*** Begin section ***
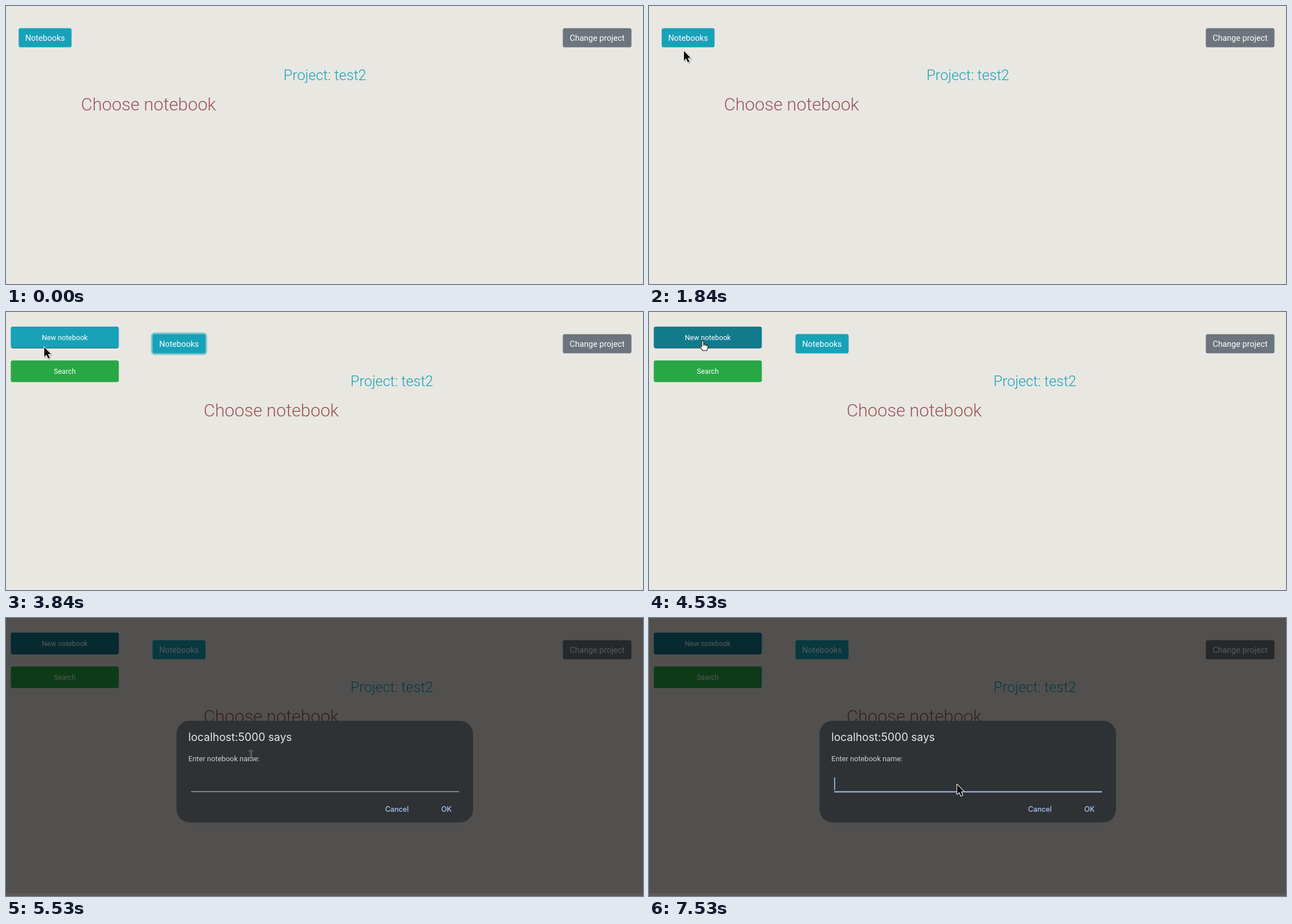
An HTML page with a canvas that plays this animation: 1132x495 px, repeating every 7990 ms.

```html
<!DOCTYPE html>
<html lang="en">
<head>
<meta charset="utf-8">
<title>Choose notebook</title>
<style>
  html, body { margin: 0; width: 100%; height: 100%; overflow: hidden; background: #e9e7e2; }
  canvas { display: block; width: 1132px; height: 495px; }
</style>
</head>
<body>
<canvas id="stage" width="1132" height="495"></canvas>
<script>
const ctx = document.getElementById('stage').getContext('2d');
const LOOP = 7990, FPS = 13;
const SLIDE_AT = 2521, BLUR_AT = 4455, DIALOG_AT = 4610, FOCUS_AT = 6530;
const ROBOTO = 'Roboto, sans-serif', INTER = 'Inter, sans-serif';

const clamp = v => Math.min(1, Math.max(0, v));
const lerp = (a, b, k) => a + (b - a) * k;

// CSS "ease" timing, solved by bisection
function ease(x) {
  const bez = (a, b, u) => 3 * a * u * (1 - u) ** 2 + 3 * b * u * u * (1 - u) + u ** 3;
  let lo = 0, hi = 1;
  for (let i = 0; i < 24; i++) {
    const mid = (lo + hi) / 2;
    if (bez(.25, .25, mid) < x) lo = mid; else hi = mid;
  }
  return bez(.1, 1, (lo + hi) / 2);
}
const ramp = (t, start, length = 150) => ease(clamp((t - start) / length));

// Info button tones: 0 rest, 1 hover, 2 pressed
const TONES = [[23, 162, 184], [19, 132, 150], [17, 122, 139]];
function infoColor(level) {
  const i = level > 1 ? 1 : 0;
  const rgb = TONES[i].map((c, n) => Math.round(lerp(c, TONES[i + 1][n], level - i)));
  return `rgb(${rgb})`;
}

function box(x, y, w, h, r, fill) {
  ctx.fillStyle = fill;
  ctx.beginPath();
  ctx.roundRect(x, y, w, h, r);
  ctx.fill();
}

function text(str, x, y, font, color, align = 'left') {
  ctx.font = font;
  ctx.fillStyle = color;
  ctx.textAlign = align;
  ctx.fillText(str, x, y);
}

function button(label, x, y, w, h, size, fill) {
  box(x, y, w, h, 3.6, fill);
  text(label, x + w / 2, y + h / 2 + size * .355, `${size}px ${ROBOTO}`, '#fff', 'center');
}

function drawPage(t) {
  ctx.fillStyle = '#e9e7e2';
  ctx.fillRect(0, 0, 1132, 495);

  const p = ramp(t, SLIDE_AT, 500);
  const x = 22.5 + 238 * p;
  const ring = ramp(t, 2430) - ramp(t, BLUR_AT, 200);
  if (ring > 0) {
    const s = 2.9 * ring;
    box(x - s, 39.5 - s, 94 + 2 * s, 34 + 2 * s, 3.6 + s, `rgba(58,176,195,${.3 + .3 * ring})`);
  }
  const level = ramp(t, 1990) + ramp(t, 2430) - ramp(t, 2530) - ramp(t, 2680);
  button('Notebooks', x, 39.5, 94, 34, 14.5, infoColor(level));
  button('Change project', 989.5, 39.5, 122, 34, 14.5, '#6c757d');

  text('Project: test2', 566.8 + 119 * p, 131.5, `300 25.5px ${ROBOTO}`, '#17a2b8', 'center');
  text('Choose notebook', 253.3 + 218 * p, 185.5, `300 31.2px ${ROBOTO}`, '#9c5558', 'center');

  if (p > 0) {
    const side = 8.5 - 238 * (1 - p);
    const press = ramp(t, BLUR_AT);
    const tone = infoColor(ramp(t, 3930) + press);
    button('New notebook', side, 26, 192, 38.5, 12.7, tone);
    if (press > 0) {
      ctx.fillStyle = '#0c5562';
      ctx.fillRect(side + 3, 63.6, 186, .9);
    }
    button('Search', side, 86.3, 192, 38.5, 12.7, '#28a745');
  }
}

function drawDialog(t) {
  ctx.fillStyle = 'rgba(0,0,0,.65)';
  ctx.fillRect(0, 0, 1132, 495);
  ctx.fillStyle = '#5c5a57';
  ctx.fillRect(0, 490, 1132, 5);

  box(303, 183, 527, 181, 23, '#2f3234');
  text('localhost:5000 says', 324, 219, `19.4px ${INTER}`, '#e6e6e6');
  text('Enter notebook name:', 324, 255, `13px ${ROBOTO}`, '#cdcfcf');
  text('Cancel', 694.7, 344.7, `500 12.6px ${INTER}`, '#a8c7fa', 'center');
  text('OK', 782.8, 344.7, `500 12.8px ${INTER}`, '#a8c7fa', 'center');

  const focused = t >= FOCUS_AT;
  ctx.fillStyle = focused ? '#a8c7fa' : '#c4c7c5';
  ctx.fillRect(329, focused ? 308.5 : 308.6, 476, focused ? 2 : 1.1);
  if (focused && (t < 6990 || t >= 7530)) ctx.fillRect(329, 284, 1.6, 22.5);
}

// Pointer stops: time, x, y
const PATH = [
  [380, 430, 230], [770, 300, 281], [1150, 130, 279], [1500, 8, 190],
  [1846, 62, 80], [2000, 64.5, 67], [2160, 64.5, 64], [3770, 64.5, 64],
  [4460, 95.5, 51], [5231, 95.5, 51], [5538, 435, 244.5], [5700, 545, 325],
  [5850, 547.5, 329], [6077, 547.5, 311], [6385, 547.5, 296.5], [LOOP, 547.5, 296.5]
];
function pointerAt(t) {
  const i = Math.max(1, PATH.findIndex(s => s[0] >= t));
  const [t0, x0, y0] = PATH[i - 1], [t1, x1, y1] = PATH[i];
  const k = clamp((t - t0) / (t1 - t0));
  return [lerp(x0, x1, k), lerp(y0, y1, k)];
}

const ARROW = new Path2D('M0 0V17.2L3.9 13.6L7 20.3L9.8 19L6.8 12.5H12Z');
const HAND = new Path2D('M-1.7 11V1.6a1.6 1.6 0 0 1 3.2 0V6.3Q3.4 5.6 4.2 7Q6 6.2 6.7 7.8' +
  'Q9 7.2 9 9.6V12Q9 14.4 7.6 16V17.8H-.6V16.4Q-3 14 -5.2 10.8Q-4.6 8.4 -1.7 11Z' +
  'M1.5 6.3V9.5M4.2 7V9.6M6.7 7.8V9.9');
const BEAM = new Path2D('M-3.5 -8H-1.2L0 -7L1.2 -8H3.5M0 -7V7M-3.5 8H-1.2L0 7L1.2 8H3.5');

function stroke(path, color, width) {
  ctx.strokeStyle = color;
  ctx.lineWidth = width;
  ctx.stroke(path);
}

function drawPointer(t) {
  if (t < 380) return;
  const [x, y] = pointerAt(t);
  const onNotebooks = t < 2600 && x > 22 && x < 117 && y < 73;
  const onNew = t > 3900 && t < 5250 && y < 62;
  const onLabel = t > DIALOG_AT && x > 325 && x < 450 && y > 238 && y < 262;

  ctx.save();
  ctx.translate(x, y);
  ctx.lineJoin = 'round';
  if (onNotebooks || onNew) {
    ctx.fillStyle = '#fff';
    ctx.fill(HAND);
    stroke(HAND, '#111', 1.1);
  } else if (onLabel) {
    stroke(BEAM, 'rgba(255,255,255,.6)', 2.6);
    stroke(BEAM, '#16181a', 1.2);
  } else {
    ctx.shadowColor = 'rgba(0,0,0,.35)';
    ctx.shadowBlur = 2;
    ctx.shadowOffsetX = ctx.shadowOffsetY = 1;
    stroke(ARROW, '#fff', 2.2);
    ctx.shadowColor = 'transparent';
    ctx.fillStyle = '#0a0a0a';
    ctx.fill(ARROW);
  }
  ctx.restore();
}

const start = performance.now();
function tick() {
  const now = (performance.now() - start) % LOOP;
  // Motion advances in 13 steps per second
  const t = Math.floor((now + 9) * FPS / 1000) * 1000 / FPS;
  drawPage(t);
  if (t >= DIALOG_AT) drawDialog(t);
  drawPointer(t);
  requestAnimationFrame(tick);
}
tick();
</script>
</body>
</html>
```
*** End section ***
> _Task details_: Where a line in the listing above contains "fillRect", copy that line.

> _Response_:
  ctx.fillRect(0, 0, 1132, 495);
      ctx.fillRect(side + 3, 63.6, 186, .9);
  ctx.fillRect(0, 0, 1132, 495);
  ctx.fillRect(0, 490, 1132, 5);
  ctx.fillRect(329, focused ? 308.5 : 308.6, 476, focused ? 2 : 1.1);
  if (focused && (t < 6990 || t >= 7530)) ctx.fillRect(329, 284, 1.6, 22.5);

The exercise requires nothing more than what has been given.